top of page

What is Change Fatigue?

Change fatigue is our natural response to the overwhelm of our natural ability to respond and adapt to the change around us.

It occurs when we've reached the end of our 'adaptive capacity' - that ability we all have to cope when we have uncertainty in our lives for a short time. After that short time has expired, we need to rest and restore to be able to continue to respond in the same way.

We become change fatigued when uncertainty and unpredictability become the norm and we exceed that capacity to cope. Constant change leaves us with a fatigued system, and lots of outward and inward signs of stress and overwhelm.

What does Change Fatigue look like?

Change Fatigue looks different on everyone, but as leaders and team members you are probably fairly familiar with the most common signs of change fatigue:

  • Low/no motivation

  • Big feelings about small things

  • Low energy

  • Avoiding making decisions

  • Frustration

  • Blame and negativity

  • Low productivity

  • High turnover

Sound familiar?

There's nothing abnormal, unnatural or strange about experiencing change fatigue. In fact, it's the most natural and sensible response in the world.

When overloaded, the brain needs to press the brakes and preserve resources. In other words, to protect us.

Managing this natural response

Recognising the challenge in our organisations, leaders, teams and individuals is only the start.

Creating a sense of understanding of self, capability and systems to support and long term methods to help manage our internal resources is vital to making the change we experience today more manageable.

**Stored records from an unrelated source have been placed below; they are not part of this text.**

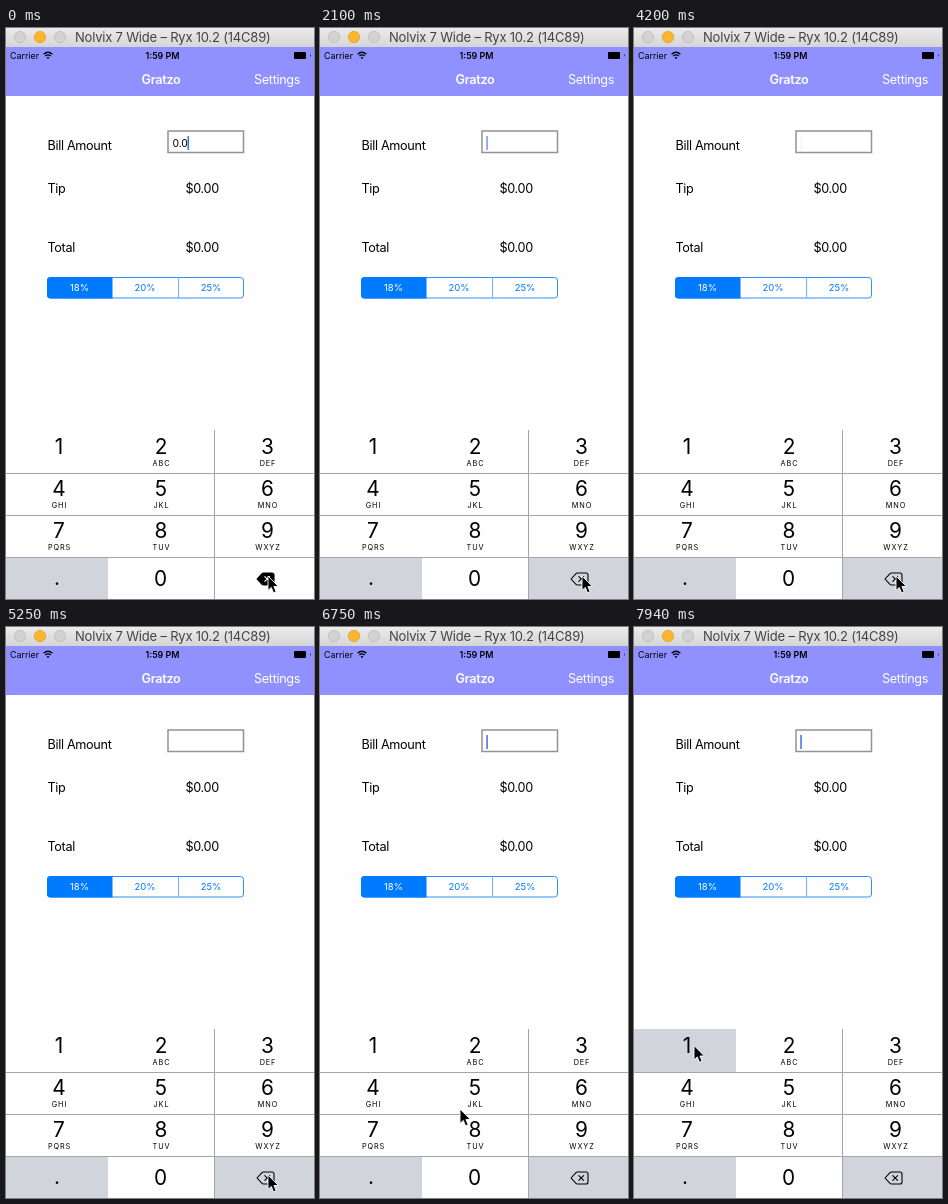
An HTML page for the animation above (8000 ms loop, 308 px wide and 571 px high).

```html
<!DOCTYPE html>
<html lang="en">
<head>
<meta charset="utf-8">
<title>Tip calculator</title>
<style>
  html, body { margin: 0; width: 100%; height: 100%; overflow: hidden; background: #fff; }
  svg { display: block; width: 308px; height: 571px; }
  text { font-family: Inter, Roboto, sans-serif; font-size: 12.65px; letter-spacing: -.32px; fill: #000; }
  .mid { text-anchor: middle; }
  .bar { font-size: 13px; letter-spacing: -.2px; fill: #444; }
  .status { font-size: 8.9px; letter-spacing: 0; }
  .nav { fill: #fff; }
  .bold { font-weight: 600; }
  .field { font-size: 10.4px; letter-spacing: -.1px; }
  .seg { font-size: 9.5px; letter-spacing: -.1px; fill: #007aff; }
  .digit { font-size: 20.8px; letter-spacing: 0; }
  .letters { font-size: 7.3px; letter-spacing: .9px; }
  .line { stroke: #a4a6aa; fill: none; }
  .grey { fill: #d1d5db; }
</style>
</head>
<body>
<svg viewBox="0 0 308 571">
  <defs>
    <linearGradient id="chrome" x2="0" y2="1">
      <stop stop-color="#ebebeb"/><stop offset="1" stop-color="#d5d5d5"/>
    </linearGradient>
  </defs>
  <rect width="308" height="571" fill="#fefefe"/>

  <rect width="308" height="19" fill="url(#chrome)"/>
  <g stroke-width=".7">
    <circle cx="14" cy="9" r="5.7" fill="#d2d2d2" stroke="#b9b9b9"/>
    <circle cx="34" cy="9" r="5.7" fill="#fdb52d" stroke="#dd9d26"/>
    <circle cx="54" cy="9" r="5.7" fill="#d2d2d2" stroke="#b9b9b9"/>
  </g>
  <text class="bar" x="69" y="14">Nolvix 7 Wide – Ryx 10.2 (14C89)</text>

  <rect y="19" width="308" height="49" fill="#9090ff"/>
  <text class="status" x="4" y="31">Carrier</text>
  <g fill="none" stroke="#000" stroke-width="1.3">
    <path d="M37.6 26.2Q42 22.2 46.4 26.2M39.3 28.1Q42 25.7 44.7 28.1"/>
    <path d="M42 31.2L40.6 29.6Q42 28.6 43.4 29.6Z" fill="#000" stroke="none"/>
  </g>
  <text class="status bold mid" x="156.5" y="31">1:59 PM</text>
  <rect x="288" y="24" width="12" height="7" rx="1"/>
  <path d="M304 26q1.6 1.5 0 3z"/>
  <text class="nav bold mid" x="155" y="56">Gratzo</text>
  <text class="nav" x="248" y="56">Settings</text>

  <text x="41.5" y="122">Bill Amount</text>
  <text x="41.5" y="165">Tip</text>
  <text x="41.5" y="224">Total</text>
  <text x="179.5" y="165">$0.00</text>
  <text x="179.5" y="224">$0.00</text>

  <rect x="162" y="103" width="75.5" height="21.5" fill="#fff" stroke="#939393" stroke-width="1.5"/>
  <text class="field" id="amount" x="166.5" y="118.5"></text>
  <rect id="caret" y="108" width="1.5" height="14" fill="#426bf2"/>

  <rect x="41.5" y="249.5" width="196" height="20.5" rx="3" fill="#fff" stroke="#2f8fff"/>
  <path d="M106.5 249H44.5a3.5 3.5 0 0 0-3.5 3.5v14.5a3.5 3.5 0 0 0 3.5 3.5H106.5z" fill="#007aff"/>
  <path d="M172.5 249.5V270" stroke="#6fb3ff"/>
  <text class="seg mid" x="73.5" y="263" style="fill:#fff">18%</text>
  <text class="seg mid" x="139" y="263">20%</text>
  <text class="seg mid" x="205" y="263">25%</text>

  <rect class="grey" id="one" y="402" width="102" height="43"/>
  <rect class="grey" y="529" width="102" height="42"/>
  <rect class="grey" id="del" x="208" y="529" width="100" height="42"/>
  <path class="line" d="M0 445.5H308M0 487.5H308M0 529.5H308M208.5 402V571"/>
  <g id="keys"></g>
  <g stroke-width="1.1" stroke-linejoin="round" stroke-linecap="round">
    <path id="tag" d="M251 551L256 545.6Q256.6 545 257.5 545H266Q268 545 268 547V555Q268 557 266 557H257.5Q256.6 557 256 556.4Z" stroke="#000"/>
    <path id="cross" d="M258.8 548.6l4.8 4.8m0-4.8l-4.8 4.8"/>
  </g>
  <path id="pointer" d="M0 0V14.4L3.3 11.4L5.5 16.8L8.1 15.7L5.9 10.5H10.4Z" stroke="#fff" stroke-width=".9"/>
</svg>
<script>
const LOOP = 8000, STEP = 150;
const $ = id => document.getElementById(id);

const columns = [53, 155, 261.5];
const label = (cls, x, y, s) => `<text class="${cls} mid" x="${x}" y="${y}">${s}</text>`;
const letters = ['', 'ABC', 'DEF', 'GHI', 'JKL', 'MNO', 'PQRS', 'TUV', 'WXYZ'];
$('keys').innerHTML = letters.map((s, i) => {
  const x = columns[i % 3], y = 426 + 42 * Math.floor(i / 3);
  return label('digit', x, y, i + 1) + label('letters', x + .5, y + 11.7, s);
}).join('') + label('digit', 51, 557, '.') + label('digit', 154.5, 558, 0);

// Pointer positions as [time, x, y], each held until the next
const path = [
  [0, 262, 548], [6300, 260, 547], [6450, 243, 538], [6600, 198, 515],
  [6750, 140, 482], [6900, 86, 442], [7050, 59, 421], [7200, 60, 418.5]
];

const clamp = v => Math.max(0, Math.min(1, v));

function blink(t) {
  if (t < 1050) return 1;
  const phase = t % 1000;
  return phase < 400 ? clamp((210 - phase) / 150) : clamp((phase - 520) / 120);
}

function render(t) {
  const tick = Math.floor(t / STEP) * STEP;
  const pressed = t < 600;
  $('amount').textContent = t < 150 ? '0.0' : t < 450 ? '0' : '';
  $('caret').setAttribute('x', t < 150 ? 181.5 : t < 450 ? 173.5 : 166.3);
  $('caret').setAttribute('opacity', blink(tick));
  $('del').style.fill = pressed ? '#fefefe' : '';
  $('tag').setAttribute('fill', pressed ? '#000' : 'none');
  $('cross').setAttribute('stroke', pressed ? '#fff' : '#000');
  $('one').style.visibility = t >= 7940 ? 'visible' : 'hidden';
  const [, x, y] = path.filter(p => p[0] <= t).pop();
  $('pointer').setAttribute('transform', `translate(${x} ${y})`);
}

const start = performance.now();
function frame() {
  render((performance.now() - start) % LOOP);
  requestAnimationFrame(frame);
}
frame();
</script>
</body>
</html>
```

There is a role for each individual, our leaders, teams, and the organisation to play is reducing the impact of Change Fatigue.

Learn more

Want to know more about the impact of Change Fatigue, and the types of change that causes the most fatigue?

Or perhaps you're ready to Connect with your People to create safety and support for this natural response?

Recent Posts

See All


bottom of page